“This balance consists in not living only for the soul, this is for the angels. Or to live only in accordance with the impulses of the ego, something that happens to those that get astray from the stars. However, balance lies in an existence in which ego and soul dance in perfect harmony to meet both, mundane needs and the necessary spiritual evolution. Nothing is missing, nothing is excessive; all is complete.”
She paused and added: “To be with, with no domination; to have without possessing”.
We remained silent for a long while. I looked at the candle, almost entirely burned out by the flame, without actually caring if it would soon be extinguished. A different sensation enveloped me and seemed to affect me in an odd and yet pleasant way. It occurred to me the idea that our wishes, when selfish, are basically nourished by fear. Fear to love.

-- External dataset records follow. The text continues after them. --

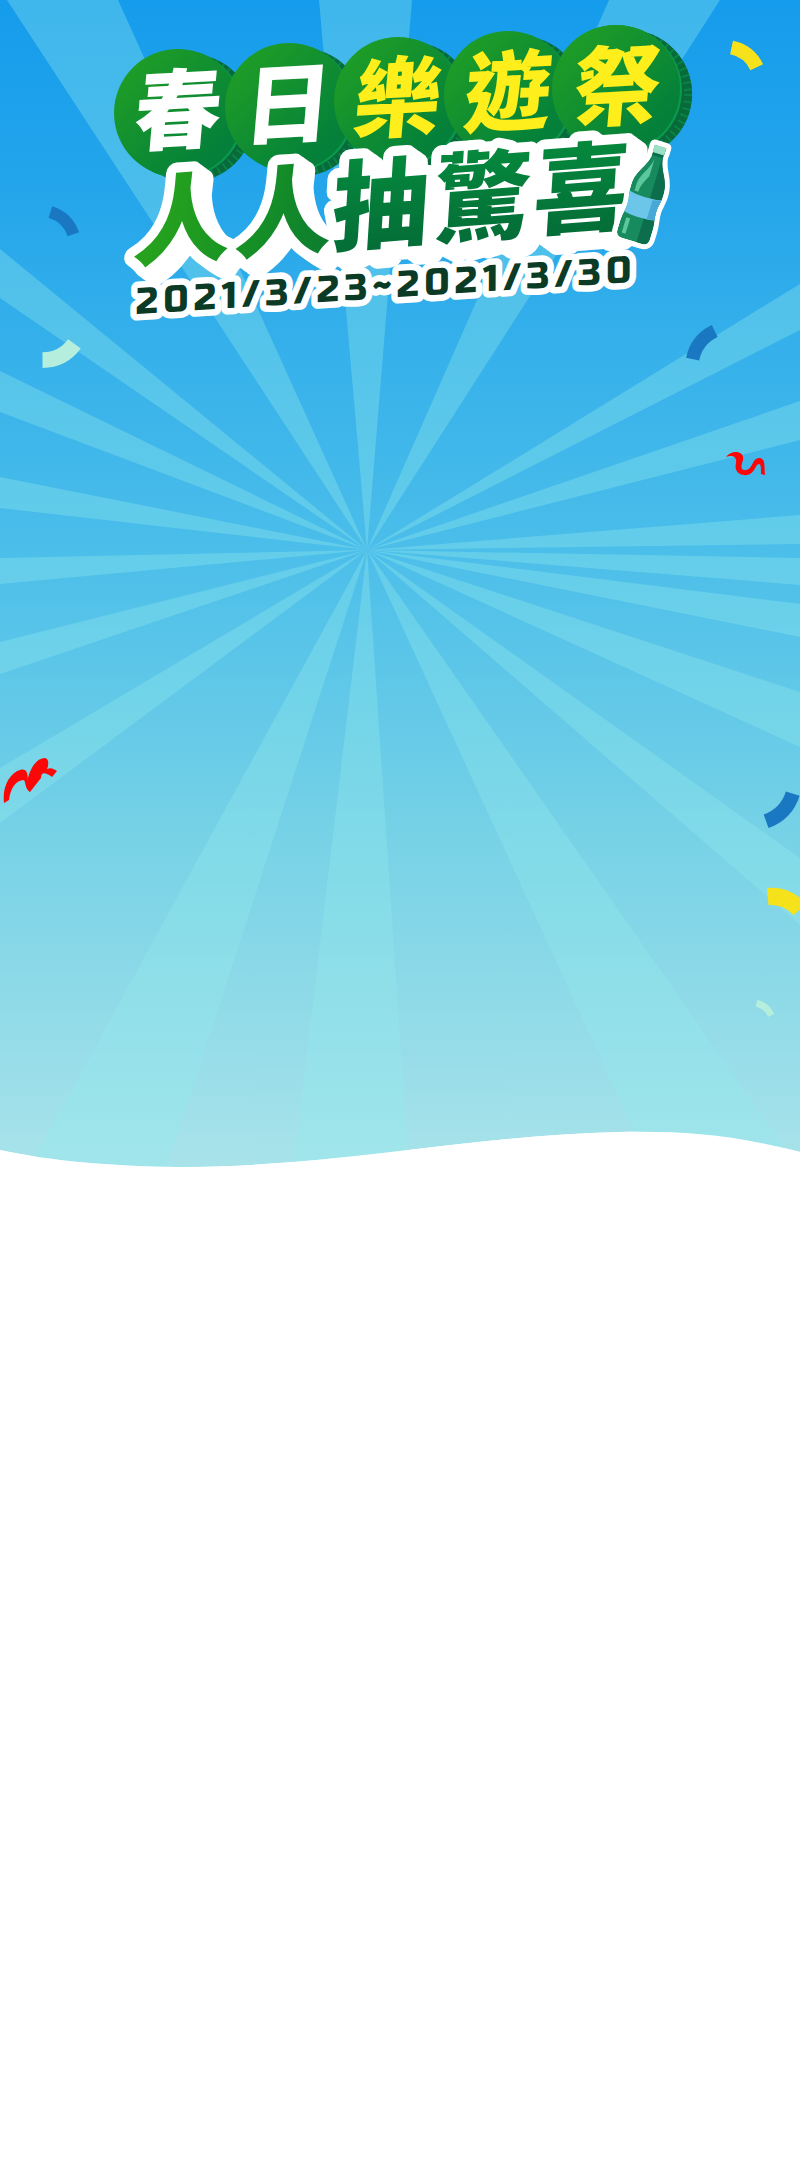
<!DOCTYPE html>
<html lang="zh-Hant">
<head>
<meta charset="utf-8">
<title>春日樂遊祭 人人抽驚喜</title>
<link rel="stylesheet" href="https://fonts.googleapis.com/css2?family=Noto+Sans+TC:wght@900&amp;family=Russo+One&amp;display=swap">
<style>
:root{
  --sky-top:#159cec;--sky-mid:#4bbeea;--sky-low:#a9e3ea;--ray:#93ebec;
  --coin-light:#1f9e26;--coin-dark:#04803a;--coin-edge:#08693b;--coin-rim:#0a9a4c;
  --leaf:#189424;--forest:#046c37;--ink:#0b3a25;
  --white:#fff;--yellow:#fdee1c;--confetti-yellow:#f6e21b;--blue:#1a78c2;--mint:#b6eedd;--red:#fb0707;
  --glass:#178a5e;--glass-dark:#0d6e4d;--glass-light:#5cc79b;--label:#6cc6ea;
}
*{margin:0;padding:0;box-sizing:border-box}
html,body{width:800px;height:2170px;overflow:hidden;background:var(--white)}
.poster{position:relative;width:800px;height:2170px;overflow:hidden}
.poster svg{position:absolute;left:0;top:0;display:block}
.rays{fill:var(--ray);opacity:.34}
.confetti use,.streamer{fill:none;stroke-linecap:butt;stroke-linejoin:round}
.event-name,.slogan{font-family:"Noto Sans TC","Microsoft JhengHei",sans-serif;font-weight:900;text-anchor:middle}
.event-name{font-size:87px;fill:var(--white);stroke:currentColor;stroke-width:0}
.event-name .highlight{fill:var(--yellow)}
.event-shadow{opacity:.9}
.slogan{font-size:97px}
.slogan .light{fill:var(--face,url(#leaf-face))}
.slogan .deep{fill:var(--face,url(#forest-face))}
.slogan-outline{--face:#fff;stroke:var(--white);stroke-width:20;stroke-linejoin:round}
.dates{font-family:"Russo One",Impact,sans-serif;font-size:37px;fill:var(--ink);stroke:var(--white);stroke-width:13;stroke-linejoin:round;paint-order:stroke}
</style>
</head>
<body>
<main class="poster">
<svg width="800" height="2170" viewBox="0 0 800 2170">
  <defs>
    <linearGradient id="sky" x1="0" y1="0" x2="0" y2="1168" gradientUnits="userSpaceOnUse">
      <stop offset="0" stop-color="var(--sky-top)"/>
      <stop offset=".17" stop-color="#25a6eb"/>
      <stop offset=".47" stop-color="var(--sky-mid)"/>
      <stop offset=".72" stop-color="#77d2e6"/>
      <stop offset="1" stop-color="var(--sky-low)"/>
    </linearGradient>
    <linearGradient id="coin-face" x1="0" y1="0" x2="1" y2="1">
      <stop offset=".1" stop-color="var(--coin-light)"/>
      <stop offset=".8" stop-color="var(--coin-dark)"/>
    </linearGradient>
    <linearGradient id="leaf-face" x1="-250" y1="0" x2="-40" y2="40" gradientUnits="userSpaceOnUse">
      <stop offset="0" stop-color="#2aa51c"/>
      <stop offset=".5" stop-color="var(--leaf)"/>
      <stop offset="1" stop-color="#0b7a31"/>
    </linearGradient>
    <linearGradient id="forest-face" x1="0" y1="-50" x2="0" y2="50" gradientUnits="userSpaceOnUse">
      <stop offset="0" stop-color="#058a3d"/>
      <stop offset="1" stop-color="var(--forest)"/>
    </linearGradient>
    <clipPath id="sky-area"><path id="sky-shape" d="M0 0H800V1152C730 1134 680 1131 620 1132C470 1135 330 1168 175 1167C110 1166 50 1161 0 1150Z"/></clipPath>
    <g id="coin">
      <circle cx="12" cy="5" r="64" fill="var(--coin-edge)"/>
      <circle cx="12" cy="5" r="60" fill="none" stroke="var(--coin-rim)" stroke-width="8" stroke-dasharray="2 5" opacity=".55"/>
      <circle cx="2" cy="1" r="64" fill="var(--coin-rim)"/>
      <circle r="64" fill="url(#coin-face)"/>
    </g>
    <path id="strip" d="M-16 3Q0 -5 16 3"/>
    <path id="bottle-body" d="M-6 -50H6V-43H5.500C5.500 -26 17 -22 17 -4C17 4 15 8 15 14C15 22 17 26 17 34V42Q17 49 10 49H-10Q-17 49 -17 42V34C-17 26 -15 22 -15 14C-15 8 -17 4 -17 -4C-17 -22 -5.500 -26 -5.500 -43H-6Z"/>
    <clipPath id="bottle-area"><use href="#bottle-body"/></clipPath>
  </defs>

  <g class="sky" clip-path="url(#sky-area)">
    <use href="#sky-shape" fill="url(#sky)"/>
    <g class="rays">
      <path d="M367 550L0 249V298Z"/>
      <path d="M367 550L0 371V412Z"/>
      <path d="M367 550L0 477V508Z"/>
      <path d="M367 550L0 558V584Z"/>
      <path d="M367 550L0 642V674Z"/>
      <path d="M367 550L0 768V823Z"/>
      <path d="M367 550L7 0H118Z"/>
      <path d="M367 550L319 0H412Z"/>
      <path d="M367 550L609 0H720Z"/>
      <path d="M367 550L800 284V330Z"/>
      <path d="M367 550L800 401V440Z"/>
      <path d="M367 550L800 515V544Z"/>
      <path d="M367 550L800 558V585Z"/>
      <path d="M367 550L800 604V637Z"/>
      <path d="M367 550L800 692V747Z"/>
      <path d="M367 550L800 858V925Z"/>
      <path d="M367 550L28 1170H166Z"/>
      <path d="M367 550L293 1170H409Z"/>
      <path d="M367 550L636 1135L800 1170Z"/>
    </g>
  </g>

  <g class="confetti">
    <g stroke-width="14" fill="none">
      <use href="#strip" transform="translate(746 55) rotate(38)" stroke="var(--confetti-yellow)"/>
      <use href="#strip" transform="translate(64 221) rotate(44)" stroke="var(--blue)" stroke-width="12"/>
      <use href="#strip" transform="translate(60 355) rotate(153) scale(1.120)" stroke="var(--mint)"/>
      <use href="#strip" transform="translate(701 343) rotate(-52) scale(1.120)" stroke="var(--blue)" stroke-width="12"/>
      <use href="#strip" transform="translate(782 810) rotate(134) scale(1.200)" stroke="var(--blue)" stroke-width="12"/>
      <use href="#strip" transform="translate(785 900) rotate(22) scale(1.080)" stroke="var(--confetti-yellow)" stroke-width="16"/>
      <use href="#strip" transform="translate(765 1008) rotate(40) scale(.6)" stroke="var(--mint)" stroke-width="11"/>
    </g>
    <g fill="var(--red)">
      <path d="M726 457C732 449 745 451 743 460C741 466 740 471 746 470C753 469 752 458 759 458C766 458 764 467 765 475L761 474C761 468 761 464 759 464C755 464 755 474 747 475C739 476 734 471 736 463C737 456 732 455 726 457Z"/>
      <path d="M4 803C2 786 10 773 20 770C26 768 29 773 27 782C30 768 36 759 44 758C49 758 49 764 47 769C51 767 54 769 57 771L52 777C45 772 41 772 41 778L30 792C25 789 26 783 24 780C15 780 10 790 9 800Z"/>
    </g>
  </g>

  <g class="headline">
    <g class="coins">
      <use href="#coin" x="616" y="89"/>
      <use href="#coin" x="178" y="113"/>
      <use href="#coin" x="289" y="107"/>
      <use href="#coin" x="398" y="101"/>
      <use href="#coin" x="508" y="95"/>
      <use href="#coin" x="616" y="89"/>
    </g>
    <g transform="translate(398 98) rotate(-3.100) skewX(-8)">
      <text class="event-name" y="32"><tspan x="-220">春</tspan><tspan x="-110">日</tspan><tspan class="highlight" x="0">樂</tspan><tspan class="highlight" x="110">遊</tspan><tspan class="highlight" x="220">祭</tspan></text>
    </g>
    <g transform="translate(381 203) rotate(-4.400) skewX(-8)">
      <g class="slogan-outline" aria-hidden="true">
        <use href="#slogan-text"/>
        <use href="#slogan-text" x="4" y="3"/>
        <use href="#slogan-text" x="8" y="6"/>
        <use href="#slogan-text" x="12" y="9"/>
      </g>
      <text id="slogan-text" class="slogan" y="37"><tspan class="light" x="-199">人</tspan><tspan class="light" x="-97">人</tspan><tspan class="deep" x="0">抽</tspan><tspan class="deep" x="102">驚</tspan><tspan class="deep" x="202">喜</tspan></text>
    </g>
    <text class="dates" transform="translate(136 314) rotate(-3.700) skewX(-4)" textLength="496" lengthAdjust="spacing">2021/3/23~2021/3/30</text>

    <g class="bottle" transform="translate(646 194) rotate(17)">
      <use href="#bottle-body" fill="var(--white)" stroke="var(--white)" stroke-width="10" stroke-linejoin="round"/>
      <g clip-path="url(#bottle-area)">
        <use href="#bottle-body" fill="var(--glass)"/>
        <path d="M5 -50H20V50H5Z" fill="var(--glass-dark)"/>
        <path d="M-12 -8C-11 -18 -4 -24 -2 -36V-18C-6 -10 -8 -6 -8 0H-12ZM-12 28H-8V44H-12Z" fill="var(--glass-light)"/>
        <path d="M-20 1Q0 6 20 1V22Q0 27 -20 22Z" fill="var(--label)"/>
        <path d="M8 4L20 1V22L8 24Z" fill="#49a9d6"/>
        <path d="M-8 -51H8V-42H-8Z" fill="#9be0c4"/>
        <path d="M-8 -42H8V-39H-8Z" fill="var(--glass-dark)"/>
      </g>
    </g>
  </g>
</svg>
</main>
</body>
</html>
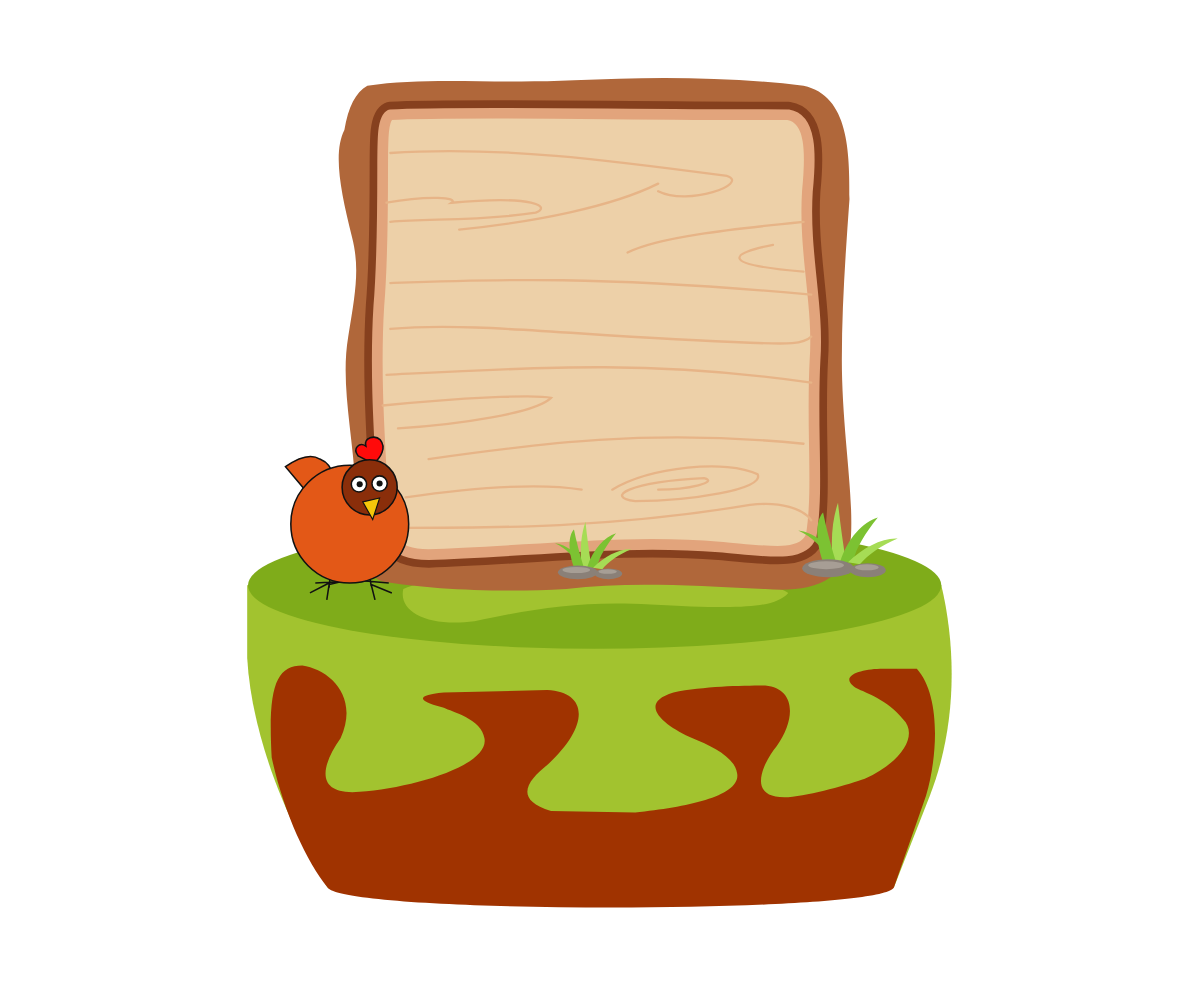
<!DOCTYPE html>
<html lang="en">
<head>
<meta charset="utf-8">
<title>Wooden Sign on Grass Island</title>
<link rel="stylesheet" href="https://fonts.googleapis.com/css2?family=Fredoka:wght@400&display=swap">
<style>
  :root {
    --bg: #ffffff;
    --grass-top: #7fac1a;
    --grass-light: #a2c32f;
    --soil: #a03300;
    --frame-outer: #b0673a;
    --frame-dark: #86401e;
    --frame-inner: #e2a47c;
    --panel: #edd0a8;
    --grain: #e7b487;
    --hen-body: #e35817;
    --hen-head: #8a2e0a;
    --hen-comb: #ff0a0a;
    --hen-beak: #f5c60a;
    --hen-feet: #f08a1a;
    --ink: #111111;
    --blade: #7cc232;
    --blade-light: #a6dc55;
    --stone: #8a8078;
    --stone-light: #a79e95;
  }
  html, body { margin: 0; padding: 0; overflow: hidden; background: var(--bg); }
  .canvas {
    width: 1200px; height: 990px; overflow: hidden; position: relative;
    font-family: 'Fredoka', sans-serif;
  }
  .canvas svg { display: block; width: 1200px; height: 990px; }
</style>
</head>
<body>
<main class="canvas">
<svg viewBox="0 0 1568 1294" preserveAspectRatio="none" role="img" aria-label="Blank wooden sign standing on a grassy island with a small hen">
  <defs>
    <g id="grass-tuft">
      <path d="M0 0 C-10 -20 -25 -30 -40 -32 C-25 -25 -15 -15 -8 0Z" fill="var(--blade)"/>
      <path d="M-5 0 C-8 -25 -5 -45 0 -60 C2 -40 5 -20 8 0Z" fill="var(--blade-light)"/>
      <path d="M2 0 C10 -25 25 -40 40 -45 C28 -30 18 -15 15 0Z" fill="var(--blade)"/>
      <path d="M10 0 C25 -15 45 -25 60 -24 C45 -18 30 -8 22 2Z" fill="var(--blade-light)"/>
      <path d="M-15 0 C-25 -30 -20 -45 -15 -50 C-12 -35 -8 -20 -2 0Z" fill="var(--blade)"/>
      <ellipse cx="-10" cy="6" rx="26" ry="9" fill="var(--stone)"/>
      <ellipse cx="-12" cy="3" rx="18" ry="4" fill="var(--stone-light)"/>
      <ellipse cx="30" cy="8" rx="18" ry="7" fill="var(--stone)"/>
      <ellipse cx="29" cy="5" rx="12" ry="3" fill="var(--stone-light)"/>
    </g>
  </defs>

  <g class="island">
    <path d="M323 765 L1230 765 C1250 850 1250 950 1215 1040 L1168 1160 L428 1160 C390 1100 330 980 323 860Z" fill="var(--grass-light)"/>
    <path d="M355 990 C350 900 360 870 395 870 C430 875 470 910 445 965 C420 1000 410 1040 470 1035 C540 1030 640 1000 633 965 C630 940 590 930 580 925 C560 920 530 910 580 905 L715 902 C770 905 770 950 715 1000 C690 1020 670 1045 720 1060 L830 1062 C900 1055 970 1040 963 1010 C960 990 930 975 905 965 C870 950 830 920 880 905 C920 897 970 896 1000 896 C1040 900 1040 940 1015 975 C995 1000 975 1045 1030 1042 C1060 1040 1110 1025 1130 1018 C1180 995 1200 960 1180 940 C1160 915 1130 905 1120 900 C1095 885 1120 875 1150 874 L1198 874 C1230 910 1225 990 1210 1040 L1168 1160 C1150 1195 450 1195 428 1160 C400 1125 370 1060 355 990Z" fill="var(--soil)"/>
    <ellipse cx="777" cy="765" rx="453" ry="83" fill="var(--grass-top)"/>
    <path d="M527 770 C520 800 560 820 620 812 C700 795 760 785 850 790 C950 795 1010 798 1030 775 C1000 755 800 740 700 750 C620 755 560 755 527 770Z" fill="var(--grass-light)"/>
  </g>

  <g class="wooden-sign">
    <path d="M480 112 C560 100 650 110 750 105 C850 100 950 100 1050 112 C1110 125 1110 200 1110 260 C1105 330 1100 400 1100 470 C1100 560 1115 640 1112 700 C1110 760 1060 775 1000 770 C900 765 820 760 740 770 C650 775 560 770 500 760 C470 750 470 700 465 640 C460 560 445 500 455 440 C465 380 470 350 460 310 C445 250 435 200 450 170 C455 140 465 120 480 112Z" fill="var(--frame-outer)"/>
    <path d="M510 150 C600 145 800 150 1030 150 C1060 155 1060 200 1055 250 C1050 330 1070 400 1065 470 C1060 560 1070 640 1060 700 C1050 730 1000 720 940 715 C820 705 700 720 560 725 C510 725 500 700 500 650 C495 560 490 480 495 400 C500 340 500 280 500 220 C500 180 500 155 510 150Z" fill="var(--frame-inner)" stroke="var(--frame-dark)" stroke-width="34" stroke-linejoin="round"/>
    <path d="M510 150 C600 145 800 150 1030 150 C1060 155 1060 200 1055 250 C1050 330 1070 400 1065 470 C1060 560 1070 640 1060 700 C1050 730 1000 720 940 715 C820 705 700 720 560 725 C510 725 500 700 500 650 C495 560 490 480 495 400 C500 340 500 280 500 220 C500 180 500 155 510 150Z" fill="var(--panel)" stroke="var(--frame-inner)" stroke-width="14" stroke-linejoin="round"/>
    <g class="wood-grain" fill="none" stroke="var(--grain)" stroke-width="3" stroke-linecap="round">
      <path d="M510 200 C650 190 800 210 950 230 C980 240 900 270 860 250"/>
      <path d="M505 265 C560 255 600 258 590 265 C700 255 720 270 700 278 C620 290 560 285 510 290"/>
      <path d="M600 300 C700 290 800 270 860 240"/>
      <path d="M820 330 C860 310 950 300 1050 290 M1010 320 C960 330 930 345 1050 355"/>
      <path d="M510 370 C650 365 780 360 1060 385"/>
      <path d="M510 430 C620 420 760 440 980 448 C1030 450 1050 450 1060 440"/>
      <path d="M505 490 C700 480 850 470 1060 500"/>
      <path d="M500 530 C600 520 700 515 720 520 C700 540 600 555 520 560"/>
      <path d="M560 600 C700 580 850 560 1050 580"/>
      <path d="M800 640 C850 610 950 600 990 620 C1000 640 900 655 830 655 C790 650 820 630 920 625 C940 630 900 640 860 640"/>
      <path d="M520 690 C650 690 800 690 980 660 C1020 655 1050 665 1060 680"/>
      <path d="M530 650 C600 640 700 630 760 640"/>
    </g>
  </g>

  <use href="#grass-tuft" transform="translate(765 742)"/>
  <use href="#grass-tuft" transform="translate(1095 735) scale(1.3)"/>

  <g class="hen" stroke="var(--ink)" stroke-width="2">
    <g class="hen-legs" stroke-width="2" fill="none">
      <path d="M432 745 L430 768 M412 762 L448 760 M430 762 L405 775 M430 764 L427 784 M430 764 L455 758"/>
      <path d="M482 745 L485 766 M462 758 L508 762 M485 764 L490 784 M485 764 L512 775"/>
    </g>
    <path d="M373 610 C390 598 405 592 418 600 C428 604 434 612 436 624 L400 642Z" fill="var(--hen-body)"/>
    <circle cx="457" cy="685" r="77" fill="var(--hen-body)"/>
    <path d="M468 596 C460 585 470 578 478 583 C475 572 490 568 497 575 C505 585 498 598 488 606Z" fill="var(--hen-comb)"/>
    <circle cx="483" cy="637" r="36" fill="var(--hen-head)"/>
    <circle cx="469" cy="633" r="10" fill="#fff"/>
    <circle cx="496" cy="632" r="10" fill="#fff"/>
    <circle cx="470" cy="633" r="4" fill="var(--ink)" stroke="none"/>
    <circle cx="496" cy="632" r="4" fill="var(--ink)" stroke="none"/>
    <path d="M474 656 L496 651 L487 679Z" fill="var(--hen-beak)" stroke-width="1.5"/>
  </g>
</svg>
</main>
</body>
</html>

What good it is to conquer the world if, on it, my heart does not beat out of love?
I had reached the origin of selfishness. With a strong connection with desires, selfishness is a disease caused by the exacerbation and lack of control of the ego. We are dealing with an ego that, although driven by fear, does not realize it; it is afraid of love, but does not know it. The solution lies not in abolishing the ego, but in having love rule your desires. This is possible only if ego and soul are in synch. The soul is home of light and, therefore, of love.
I told to the blue-eyed woman that I had always believed the expansion of awareness would free me from the mazes of desire. However, I had just realized it wasn’t enough. I had to love to the same extent. That was the solution of the enigma of the temple, and also of the desert.
The woman smiled, pleased. A force I can’t describe took over me, I stood up and left. Because I did not need it any longer, I left the candle with the woman. Alone, I went through corridors and rooms. Even though it was dark, I had no doubt about the path I should follow. The maze had been deconstructed. In no time I found the temple’s entrance door. As if I floated, I walked on the desert to the caravan’s camp. On that night, I made a point of sleeping outside the tent. I had to look at the stars.
Kindly translated by Carlos André Oighenstein.